# What is being asked
Your answer must repeat all of the entries word for word, without any images.

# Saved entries

════════════════════

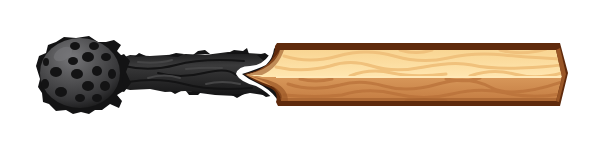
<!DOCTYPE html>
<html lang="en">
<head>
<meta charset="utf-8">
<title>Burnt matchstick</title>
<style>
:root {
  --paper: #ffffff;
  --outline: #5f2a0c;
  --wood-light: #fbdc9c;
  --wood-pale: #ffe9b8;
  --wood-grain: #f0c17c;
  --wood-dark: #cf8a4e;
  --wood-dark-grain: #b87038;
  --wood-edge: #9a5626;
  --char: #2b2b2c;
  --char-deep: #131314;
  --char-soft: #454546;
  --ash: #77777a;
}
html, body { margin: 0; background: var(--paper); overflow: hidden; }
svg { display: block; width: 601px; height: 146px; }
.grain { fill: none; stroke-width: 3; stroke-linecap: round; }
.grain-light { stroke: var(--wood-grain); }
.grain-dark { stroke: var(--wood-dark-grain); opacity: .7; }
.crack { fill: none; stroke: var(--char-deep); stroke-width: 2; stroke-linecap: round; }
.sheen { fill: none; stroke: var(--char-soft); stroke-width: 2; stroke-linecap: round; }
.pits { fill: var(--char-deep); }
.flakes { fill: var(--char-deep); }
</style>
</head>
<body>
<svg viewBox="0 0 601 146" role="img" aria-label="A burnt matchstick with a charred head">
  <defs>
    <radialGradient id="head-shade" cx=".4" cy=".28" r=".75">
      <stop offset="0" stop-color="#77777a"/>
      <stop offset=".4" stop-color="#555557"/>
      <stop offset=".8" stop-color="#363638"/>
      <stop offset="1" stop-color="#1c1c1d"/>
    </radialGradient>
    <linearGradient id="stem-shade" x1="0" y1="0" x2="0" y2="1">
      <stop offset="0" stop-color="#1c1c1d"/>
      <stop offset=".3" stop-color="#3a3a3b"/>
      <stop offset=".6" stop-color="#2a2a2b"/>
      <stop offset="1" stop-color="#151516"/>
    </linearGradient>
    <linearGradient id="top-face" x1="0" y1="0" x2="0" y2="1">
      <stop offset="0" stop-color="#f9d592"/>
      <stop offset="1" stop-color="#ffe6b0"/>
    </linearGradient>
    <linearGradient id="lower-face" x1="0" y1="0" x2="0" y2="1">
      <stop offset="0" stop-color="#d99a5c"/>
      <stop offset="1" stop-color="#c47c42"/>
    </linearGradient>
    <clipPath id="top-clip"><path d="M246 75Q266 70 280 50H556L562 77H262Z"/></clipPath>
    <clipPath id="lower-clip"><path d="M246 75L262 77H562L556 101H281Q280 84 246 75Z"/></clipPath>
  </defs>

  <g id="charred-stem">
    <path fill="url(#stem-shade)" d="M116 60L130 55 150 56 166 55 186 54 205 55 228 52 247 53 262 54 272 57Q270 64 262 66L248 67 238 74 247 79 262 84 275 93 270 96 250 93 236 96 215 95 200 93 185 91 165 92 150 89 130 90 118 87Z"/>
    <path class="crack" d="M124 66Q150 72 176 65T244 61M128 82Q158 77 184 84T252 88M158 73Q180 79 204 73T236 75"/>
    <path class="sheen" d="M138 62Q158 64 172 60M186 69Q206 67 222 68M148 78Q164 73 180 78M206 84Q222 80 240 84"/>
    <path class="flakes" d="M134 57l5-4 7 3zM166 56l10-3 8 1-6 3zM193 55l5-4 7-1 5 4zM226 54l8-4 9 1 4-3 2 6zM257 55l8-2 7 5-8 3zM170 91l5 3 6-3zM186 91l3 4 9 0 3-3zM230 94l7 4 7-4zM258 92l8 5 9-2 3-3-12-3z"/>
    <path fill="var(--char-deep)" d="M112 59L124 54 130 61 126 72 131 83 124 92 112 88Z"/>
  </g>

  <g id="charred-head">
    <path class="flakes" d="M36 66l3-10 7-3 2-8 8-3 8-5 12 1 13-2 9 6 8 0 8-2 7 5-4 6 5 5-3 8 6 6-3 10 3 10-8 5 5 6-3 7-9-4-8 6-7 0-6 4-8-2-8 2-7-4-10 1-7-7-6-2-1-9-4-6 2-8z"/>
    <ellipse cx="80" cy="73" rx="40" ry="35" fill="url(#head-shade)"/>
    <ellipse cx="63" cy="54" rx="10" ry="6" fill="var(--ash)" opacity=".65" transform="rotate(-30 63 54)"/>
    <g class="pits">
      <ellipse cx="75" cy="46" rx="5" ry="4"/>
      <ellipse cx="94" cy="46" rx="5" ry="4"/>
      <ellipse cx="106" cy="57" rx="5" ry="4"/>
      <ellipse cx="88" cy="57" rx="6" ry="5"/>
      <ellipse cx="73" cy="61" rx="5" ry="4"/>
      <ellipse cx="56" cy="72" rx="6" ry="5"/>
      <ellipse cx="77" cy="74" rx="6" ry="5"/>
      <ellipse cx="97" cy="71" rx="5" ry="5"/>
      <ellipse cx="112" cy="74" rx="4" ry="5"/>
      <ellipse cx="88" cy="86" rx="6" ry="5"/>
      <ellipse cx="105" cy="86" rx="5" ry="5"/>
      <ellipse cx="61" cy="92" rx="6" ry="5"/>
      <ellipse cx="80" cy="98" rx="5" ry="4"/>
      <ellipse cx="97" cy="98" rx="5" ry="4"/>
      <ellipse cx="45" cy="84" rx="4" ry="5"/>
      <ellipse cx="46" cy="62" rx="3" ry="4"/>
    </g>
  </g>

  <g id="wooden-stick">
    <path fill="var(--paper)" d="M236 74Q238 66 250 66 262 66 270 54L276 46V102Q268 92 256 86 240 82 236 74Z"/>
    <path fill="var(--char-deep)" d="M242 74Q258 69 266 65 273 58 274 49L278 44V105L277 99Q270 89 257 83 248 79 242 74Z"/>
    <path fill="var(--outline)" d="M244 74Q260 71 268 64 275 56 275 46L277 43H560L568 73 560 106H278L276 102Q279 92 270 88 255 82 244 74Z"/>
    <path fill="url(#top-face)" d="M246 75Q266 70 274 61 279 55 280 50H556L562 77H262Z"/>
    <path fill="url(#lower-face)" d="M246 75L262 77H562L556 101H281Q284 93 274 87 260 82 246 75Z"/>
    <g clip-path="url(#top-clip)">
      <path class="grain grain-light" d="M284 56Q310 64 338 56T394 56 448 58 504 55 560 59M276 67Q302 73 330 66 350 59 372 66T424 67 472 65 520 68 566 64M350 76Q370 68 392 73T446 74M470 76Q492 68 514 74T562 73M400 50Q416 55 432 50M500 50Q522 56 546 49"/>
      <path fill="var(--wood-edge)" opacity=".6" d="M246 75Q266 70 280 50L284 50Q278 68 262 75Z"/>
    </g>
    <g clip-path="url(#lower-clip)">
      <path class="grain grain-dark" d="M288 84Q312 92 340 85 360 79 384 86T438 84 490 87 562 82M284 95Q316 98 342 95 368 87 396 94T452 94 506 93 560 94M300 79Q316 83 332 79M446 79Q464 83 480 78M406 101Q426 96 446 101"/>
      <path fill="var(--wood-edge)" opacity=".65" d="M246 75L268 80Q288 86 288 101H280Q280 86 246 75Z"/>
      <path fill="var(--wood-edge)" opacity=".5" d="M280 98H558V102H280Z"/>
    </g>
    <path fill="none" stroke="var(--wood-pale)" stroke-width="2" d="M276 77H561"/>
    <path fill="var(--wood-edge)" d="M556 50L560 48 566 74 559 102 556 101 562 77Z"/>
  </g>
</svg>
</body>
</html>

════════════════════

# Solution to this problem
<!DOCTYPE html>
<html lang="en">
<head>
<meta charset="utf-8">
<title>Burnt matchstick</title>
<style>
:root {
  --paper: #ffffff;
  --outline: #5f2a0c;
  --wood-light: #fbdc9c;
  --wood-pale: #ffe9b8;
  --wood-grain: #f0c17c;
  --wood-dark: #cf8a4e;
  --wood-dark-grain: #b87038;
  --wood-edge: #9a5626;
  --char: #2b2b2c;
  --char-deep: #131314;
  --char-soft: #454546;
  --ash: #77777a;
}
html, body { margin: 0; background: var(--paper); overflow: hidden; }
svg { display: block; width: 601px; height: 146px; }
.grain { fill: none; stroke-width: 3; stroke-linecap: round; }
.grain-light { stroke: var(--wood-grain); }
.grain-dark { stroke: var(--wood-dark-grain); opacity: .7; }
.crack { fill: none; stroke: var(--char-deep); stroke-width: 2; stroke-linecap: round; }
.sheen { fill: none; stroke: var(--char-soft); stroke-width: 2; stroke-linecap: round; }
.pits { fill: var(--char-deep); }
.flakes { fill: var(--char-deep); }
</style>
</head>
<body>
<svg viewBox="0 0 601 146" role="img" aria-label="A burnt matchstick with a charred head">
  <defs>
    <radialGradient id="head-shade" cx=".4" cy=".28" r=".75">
      <stop offset="0" stop-color="#77777a"/>
      <stop offset=".4" stop-color="#555557"/>
      <stop offset=".8" stop-color="#363638"/>
      <stop offset="1" stop-color="#1c1c1d"/>
    </radialGradient>
    <linearGradient id="stem-shade" x1="0" y1="0" x2="0" y2="1">
      <stop offset="0" stop-color="#1c1c1d"/>
      <stop offset=".3" stop-color="#3a3a3b"/>
      <stop offset=".6" stop-color="#2a2a2b"/>
      <stop offset="1" stop-color="#151516"/>
    </linearGradient>
    <linearGradient id="top-face" x1="0" y1="0" x2="0" y2="1">
      <stop offset="0" stop-color="#f9d592"/>
      <stop offset="1" stop-color="#ffe6b0"/>
    </linearGradient>
    <linearGradient id="lower-face" x1="0" y1="0" x2="0" y2="1">
      <stop offset="0" stop-color="#d99a5c"/>
      <stop offset="1" stop-color="#c47c42"/>
    </linearGradient>
    <clipPath id="top-clip"><path d="M246 75Q266 70 280 50H556L562 77H262Z"/></clipPath>
    <clipPath id="lower-clip"><path d="M246 75L262 77H562L556 101H281Q280 84 246 75Z"/></clipPath>
  </defs>

  <g id="charred-stem">
    <path fill="url(#stem-shade)" d="M116 60L130 55 150 56 166 55 186 54 205 55 228 52 247 53 262 54 272 57Q270 64 262 66L248 67 238 74 247 79 262 84 275 93 270 96 250 93 236 96 215 95 200 93 185 91 165 92 150 89 130 90 118 87Z"/>
    <path class="crack" d="M124 66Q150 72 176 65T244 61M128 82Q158 77 184 84T252 88M158 73Q180 79 204 73T236 75"/>
    <path class="sheen" d="M138 62Q158 64 172 60M186 69Q206 67 222 68M148 78Q164 73 180 78M206 84Q222 80 240 84"/>
    <path class="flakes" d="M134 57l5-4 7 3zM166 56l10-3 8 1-6 3zM193 55l5-4 7-1 5 4zM226 54l8-4 9 1 4-3 2 6zM257 55l8-2 7 5-8 3zM170 91l5 3 6-3zM186 91l3 4 9 0 3-3zM230 94l7 4 7-4zM258 92l8 5 9-2 3-3-12-3z"/>
    <path fill="var(--char-deep)" d="M112 59L124 54 130 61 126 72 131 83 124 92 112 88Z"/>
  </g>

  <g id="charred-head">
    <path class="flakes" d="M36 66l3-10 7-3 2-8 8-3 8-5 12 1 13-2 9 6 8 0 8-2 7 5-4 6 5 5-3 8 6 6-3 10 3 10-8 5 5 6-3 7-9-4-8 6-7 0-6 4-8-2-8 2-7-4-10 1-7-7-6-2-1-9-4-6 2-8z"/>
    <ellipse cx="80" cy="73" rx="40" ry="35" fill="url(#head-shade)"/>
    <ellipse cx="63" cy="54" rx="10" ry="6" fill="var(--ash)" opacity=".65" transform="rotate(-30 63 54)"/>
    <g class="pits">
      <ellipse cx="75" cy="46" rx="5" ry="4"/>
      <ellipse cx="94" cy="46" rx="5" ry="4"/>
      <ellipse cx="106" cy="57" rx="5" ry="4"/>
      <ellipse cx="88" cy="57" rx="6" ry="5"/>
      <ellipse cx="73" cy="61" rx="5" ry="4"/>
      <ellipse cx="56" cy="72" rx="6" ry="5"/>
      <ellipse cx="77" cy="74" rx="6" ry="5"/>
      <ellipse cx="97" cy="71" rx="5" ry="5"/>
      <ellipse cx="112" cy="74" rx="4" ry="5"/>
      <ellipse cx="88" cy="86" rx="6" ry="5"/>
      <ellipse cx="105" cy="86" rx="5" ry="5"/>
      <ellipse cx="61" cy="92" rx="6" ry="5"/>
      <ellipse cx="80" cy="98" rx="5" ry="4"/>
      <ellipse cx="97" cy="98" rx="5" ry="4"/>
      <ellipse cx="45" cy="84" rx="4" ry="5"/>
      <ellipse cx="46" cy="62" rx="3" ry="4"/>
    </g>
  </g>

  <g id="wooden-stick">
    <path fill="var(--paper)" d="M236 74Q238 66 250 66 262 66 270 54L276 46V102Q268 92 256 86 240 82 236 74Z"/>
    <path fill="var(--char-deep)" d="M242 74Q258 69 266 65 273 58 274 49L278 44V105L277 99Q270 89 257 83 248 79 242 74Z"/>
    <path fill="var(--outline)" d="M244 74Q260 71 268 64 275 56 275 46L277 43H560L568 73 560 106H278L276 102Q279 92 270 88 255 82 244 74Z"/>
    <path fill="url(#top-face)" d="M246 75Q266 70 274 61 279 55 280 50H556L562 77H262Z"/>
    <path fill="url(#lower-face)" d="M246 75L262 77H562L556 101H281Q284 93 274 87 260 82 246 75Z"/>
    <g clip-path="url(#top-clip)">
      <path class="grain grain-light" d="M284 56Q310 64 338 56T394 56 448 58 504 55 560 59M276 67Q302 73 330 66 350 59 372 66T424 67 472 65 520 68 566 64M350 76Q370 68 392 73T446 74M470 76Q492 68 514 74T562 73M400 50Q416 55 432 50M500 50Q522 56 546 49"/>
      <path fill="var(--wood-edge)" opacity=".6" d="M246 75Q266 70 280 50L284 50Q278 68 262 75Z"/>
    </g>
    <g clip-path="url(#lower-clip)">
      <path class="grain grain-dark" d="M288 84Q312 92 340 85 360 79 384 86T438 84 490 87 562 82M284 95Q316 98 342 95 368 87 396 94T452 94 506 93 560 94M300 79Q316 83 332 79M446 79Q464 83 480 78M406 101Q426 96 446 101"/>
      <path fill="var(--wood-edge)" opacity=".65" d="M246 75L268 80Q288 86 288 101H280Q280 86 246 75Z"/>
      <path fill="var(--wood-edge)" opacity=".5" d="M280 98H558V102H280Z"/>
    </g>
    <path fill="none" stroke="var(--wood-pale)" stroke-width="2" d="M276 77H561"/>
    <path fill="var(--wood-edge)" d="M556 50L560 48 566 74 559 102 556 101 562 77Z"/>
  </g>
</svg>
</body>
</html>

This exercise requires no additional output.